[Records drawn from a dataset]
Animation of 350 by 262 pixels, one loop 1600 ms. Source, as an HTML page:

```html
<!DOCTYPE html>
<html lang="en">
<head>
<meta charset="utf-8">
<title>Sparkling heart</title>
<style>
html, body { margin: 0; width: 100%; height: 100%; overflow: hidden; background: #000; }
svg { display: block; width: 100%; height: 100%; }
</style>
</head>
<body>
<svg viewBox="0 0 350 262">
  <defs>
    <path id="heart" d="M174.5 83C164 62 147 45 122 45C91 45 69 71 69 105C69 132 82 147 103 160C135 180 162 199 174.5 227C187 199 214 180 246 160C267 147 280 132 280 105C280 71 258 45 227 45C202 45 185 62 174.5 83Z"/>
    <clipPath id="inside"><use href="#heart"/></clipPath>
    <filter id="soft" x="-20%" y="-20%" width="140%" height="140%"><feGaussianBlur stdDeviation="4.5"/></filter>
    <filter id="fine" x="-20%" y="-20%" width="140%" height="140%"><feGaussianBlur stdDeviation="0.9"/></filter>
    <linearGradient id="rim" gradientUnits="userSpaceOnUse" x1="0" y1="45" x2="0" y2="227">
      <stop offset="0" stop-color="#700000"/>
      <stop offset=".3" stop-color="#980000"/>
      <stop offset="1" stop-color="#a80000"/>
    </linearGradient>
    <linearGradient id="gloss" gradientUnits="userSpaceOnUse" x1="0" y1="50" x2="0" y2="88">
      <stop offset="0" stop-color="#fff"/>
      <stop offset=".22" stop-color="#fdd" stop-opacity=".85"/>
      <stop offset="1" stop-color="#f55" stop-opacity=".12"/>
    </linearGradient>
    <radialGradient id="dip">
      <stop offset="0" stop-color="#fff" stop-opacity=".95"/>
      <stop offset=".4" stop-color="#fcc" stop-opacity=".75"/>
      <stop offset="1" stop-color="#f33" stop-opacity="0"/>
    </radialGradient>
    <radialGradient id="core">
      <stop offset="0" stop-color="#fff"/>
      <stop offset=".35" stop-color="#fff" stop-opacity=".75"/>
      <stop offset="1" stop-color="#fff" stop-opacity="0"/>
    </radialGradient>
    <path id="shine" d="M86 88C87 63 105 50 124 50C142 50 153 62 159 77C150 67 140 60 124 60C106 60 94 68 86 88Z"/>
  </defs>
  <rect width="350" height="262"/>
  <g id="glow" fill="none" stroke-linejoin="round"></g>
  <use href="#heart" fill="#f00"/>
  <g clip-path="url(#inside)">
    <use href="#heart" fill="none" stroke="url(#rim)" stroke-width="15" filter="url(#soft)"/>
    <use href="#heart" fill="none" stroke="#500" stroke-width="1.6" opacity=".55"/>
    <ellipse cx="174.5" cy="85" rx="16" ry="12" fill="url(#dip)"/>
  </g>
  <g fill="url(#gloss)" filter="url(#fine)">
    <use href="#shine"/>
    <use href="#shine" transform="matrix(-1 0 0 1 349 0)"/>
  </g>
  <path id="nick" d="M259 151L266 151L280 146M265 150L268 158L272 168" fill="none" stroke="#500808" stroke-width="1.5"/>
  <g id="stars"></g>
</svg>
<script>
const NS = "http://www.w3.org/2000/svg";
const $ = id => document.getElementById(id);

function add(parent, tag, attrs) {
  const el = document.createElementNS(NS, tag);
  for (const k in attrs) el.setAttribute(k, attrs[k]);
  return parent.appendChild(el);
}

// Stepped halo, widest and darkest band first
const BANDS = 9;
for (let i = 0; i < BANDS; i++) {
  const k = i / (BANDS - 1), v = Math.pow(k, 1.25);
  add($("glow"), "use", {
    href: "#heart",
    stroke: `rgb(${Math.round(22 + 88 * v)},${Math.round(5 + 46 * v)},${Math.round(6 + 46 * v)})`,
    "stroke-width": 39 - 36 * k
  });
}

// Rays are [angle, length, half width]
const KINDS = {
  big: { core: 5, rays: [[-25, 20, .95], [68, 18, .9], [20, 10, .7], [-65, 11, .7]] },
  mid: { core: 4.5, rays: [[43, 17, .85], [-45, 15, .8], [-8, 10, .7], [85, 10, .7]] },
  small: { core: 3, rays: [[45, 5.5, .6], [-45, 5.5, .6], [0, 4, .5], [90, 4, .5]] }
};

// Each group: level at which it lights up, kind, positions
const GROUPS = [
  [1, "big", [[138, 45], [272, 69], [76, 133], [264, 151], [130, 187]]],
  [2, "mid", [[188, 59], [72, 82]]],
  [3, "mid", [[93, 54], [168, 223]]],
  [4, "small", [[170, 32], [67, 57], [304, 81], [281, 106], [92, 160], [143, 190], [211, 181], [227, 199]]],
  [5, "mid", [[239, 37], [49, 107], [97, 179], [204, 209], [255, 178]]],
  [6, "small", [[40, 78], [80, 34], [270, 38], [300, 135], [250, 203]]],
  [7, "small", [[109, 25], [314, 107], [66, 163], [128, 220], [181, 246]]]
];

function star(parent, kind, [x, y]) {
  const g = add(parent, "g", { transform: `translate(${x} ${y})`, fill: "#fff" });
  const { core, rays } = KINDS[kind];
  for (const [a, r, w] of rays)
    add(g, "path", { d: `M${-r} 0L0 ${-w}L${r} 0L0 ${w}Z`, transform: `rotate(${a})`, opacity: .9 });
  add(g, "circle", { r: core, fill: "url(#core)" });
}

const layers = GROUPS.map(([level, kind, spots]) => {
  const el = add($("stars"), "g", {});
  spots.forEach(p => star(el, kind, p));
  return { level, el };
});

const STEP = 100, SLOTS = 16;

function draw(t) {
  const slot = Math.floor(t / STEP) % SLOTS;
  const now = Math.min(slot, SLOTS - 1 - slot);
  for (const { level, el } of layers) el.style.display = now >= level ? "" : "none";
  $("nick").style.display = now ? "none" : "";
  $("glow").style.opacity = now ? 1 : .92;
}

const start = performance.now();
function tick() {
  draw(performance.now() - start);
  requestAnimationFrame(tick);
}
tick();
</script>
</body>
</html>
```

▶ Work item: Retype every line above with nothing changed.

▶ Expected answer:
Animation of 350 by 262 pixels, one loop 1600 ms. Source, as an HTML page:

```html
<!DOCTYPE html>
<html lang="en">
<head>
<meta charset="utf-8">
<title>Sparkling heart</title>
<style>
html, body { margin: 0; width: 100%; height: 100%; overflow: hidden; background: #000; }
svg { display: block; width: 100%; height: 100%; }
</style>
</head>
<body>
<svg viewBox="0 0 350 262">
  <defs>
    <path id="heart" d="M174.5 83C164 62 147 45 122 45C91 45 69 71 69 105C69 132 82 147 103 160C135 180 162 199 174.5 227C187 199 214 180 246 160C267 147 280 132 280 105C280 71 258 45 227 45C202 45 185 62 174.5 83Z"/>
    <clipPath id="inside"><use href="#heart"/></clipPath>
    <filter id="soft" x="-20%" y="-20%" width="140%" height="140%"><feGaussianBlur stdDeviation="4.5"/></filter>
    <filter id="fine" x="-20%" y="-20%" width="140%" height="140%"><feGaussianBlur stdDeviation="0.9"/></filter>
    <linearGradient id="rim" gradientUnits="userSpaceOnUse" x1="0" y1="45" x2="0" y2="227">
      <stop offset="0" stop-color="#700000"/>
      <stop offset=".3" stop-color="#980000"/>
      <stop offset="1" stop-color="#a80000"/>
    </linearGradient>
    <linearGradient id="gloss" gradientUnits="userSpaceOnUse" x1="0" y1="50" x2="0" y2="88">
      <stop offset="0" stop-color="#fff"/>
      <stop offset=".22" stop-color="#fdd" stop-opacity=".85"/>
      <stop offset="1" stop-color="#f55" stop-opacity=".12"/>
    </linearGradient>
    <radialGradient id="dip">
      <stop offset="0" stop-color="#fff" stop-opacity=".95"/>
      <stop offset=".4" stop-color="#fcc" stop-opacity=".75"/>
      <stop offset="1" stop-color="#f33" stop-opacity="0"/>
    </radialGradient>
    <radialGradient id="core">
      <stop offset="0" stop-color="#fff"/>
      <stop offset=".35" stop-color="#fff" stop-opacity=".75"/>
      <stop offset="1" stop-color="#fff" stop-opacity="0"/>
    </radialGradient>
    <path id="shine" d="M86 88C87 63 105 50 124 50C142 50 153 62 159 77C150 67 140 60 124 60C106 60 94 68 86 88Z"/>
  </defs>
  <rect width="350" height="262"/>
  <g id="glow" fill="none" stroke-linejoin="round"></g>
  <use href="#heart" fill="#f00"/>
  <g clip-path="url(#inside)">
    <use href="#heart" fill="none" stroke="url(#rim)" stroke-width="15" filter="url(#soft)"/>
    <use href="#heart" fill="none" stroke="#500" stroke-width="1.6" opacity=".55"/>
    <ellipse cx="174.5" cy="85" rx="16" ry="12" fill="url(#dip)"/>
  </g>
  <g fill="url(#gloss)" filter="url(#fine)">
    <use href="#shine"/>
    <use href="#shine" transform="matrix(-1 0 0 1 349 0)"/>
  </g>
  <path id="nick" d="M259 151L266 151L280 146M265 150L268 158L272 168" fill="none" stroke="#500808" stroke-width="1.5"/>
  <g id="stars"></g>
</svg>
<script>
const NS = "http://www.w3.org/2000/svg";
const $ = id => document.getElementById(id);

function add(parent, tag, attrs) {
  const el = document.createElementNS(NS, tag);
  for (const k in attrs) el.setAttribute(k, attrs[k]);
  return parent.appendChild(el);
}

// Stepped halo, widest and darkest band first
const BANDS = 9;
for (let i = 0; i < BANDS; i++) {
  const k = i / (BANDS - 1), v = Math.pow(k, 1.25);
  add($("glow"), "use", {
    href: "#heart",
    stroke: `rgb(${Math.round(22 + 88 * v)},${Math.round(5 + 46 * v)},${Math.round(6 + 46 * v)})`,
    "stroke-width": 39 - 36 * k
  });
}

// Rays are [angle, length, half width]
const KINDS = {
  big: { core: 5, rays: [[-25, 20, .95], [68, 18, .9], [20, 10, .7], [-65, 11, .7]] },
  mid: { core: 4.5, rays: [[43, 17, .85], [-45, 15, .8], [-8, 10, .7], [85, 10, .7]] },
  small: { core: 3, rays: [[45, 5.5, .6], [-45, 5.5, .6], [0, 4, .5], [90, 4, .5]] }
};

// Each group: level at which it lights up, kind, positions
const GROUPS = [
  [1, "big", [[138, 45], [272, 69], [76, 133], [264, 151], [130, 187]]],
  [2, "mid", [[188, 59], [72, 82]]],
  [3, "mid", [[93, 54], [168, 223]]],
  [4, "small", [[170, 32], [67, 57], [304, 81], [281, 106], [92, 160], [143, 190], [211, 181], [227, 199]]],
  [5, "mid", [[239, 37], [49, 107], [97, 179], [204, 209], [255, 178]]],
  [6, "small", [[40, 78], [80, 34], [270, 38], [300, 135], [250, 203]]],
  [7, "small", [[109, 25], [314, 107], [66, 163], [128, 220], [181, 246]]]
];

function star(parent, kind, [x, y]) {
  const g = add(parent, "g", { transform: `translate(${x} ${y})`, fill: "#fff" });
  const { core, rays } = KINDS[kind];
  for (const [a, r, w] of rays)
    add(g, "path", { d: `M${-r} 0L0 ${-w}L${r} 0L0 ${w}Z`, transform: `rotate(${a})`, opacity: .9 });
  add(g, "circle", { r: core, fill: "url(#core)" });
}

const layers = GROUPS.map(([level, kind, spots]) => {
  const el = add($("stars"), "g", {});
  spots.forEach(p => star(el, kind, p));
  return { level, el };
});

const STEP = 100, SLOTS = 16;

function draw(t) {
  const slot = Math.floor(t / STEP) % SLOTS;
  const now = Math.min(slot, SLOTS - 1 - slot);
  for (const { level, el } of layers) el.style.display = now >= level ? "" : "none";
  $("nick").style.display = now ? "none" : "";
  $("glow").style.opacity = now ? 1 : .92;
}

const start = performance.now();
function tick() {
  draw(performance.now() - start);
  requestAnimationFrame(tick);
}
tick();
</script>
</body>
</html>
```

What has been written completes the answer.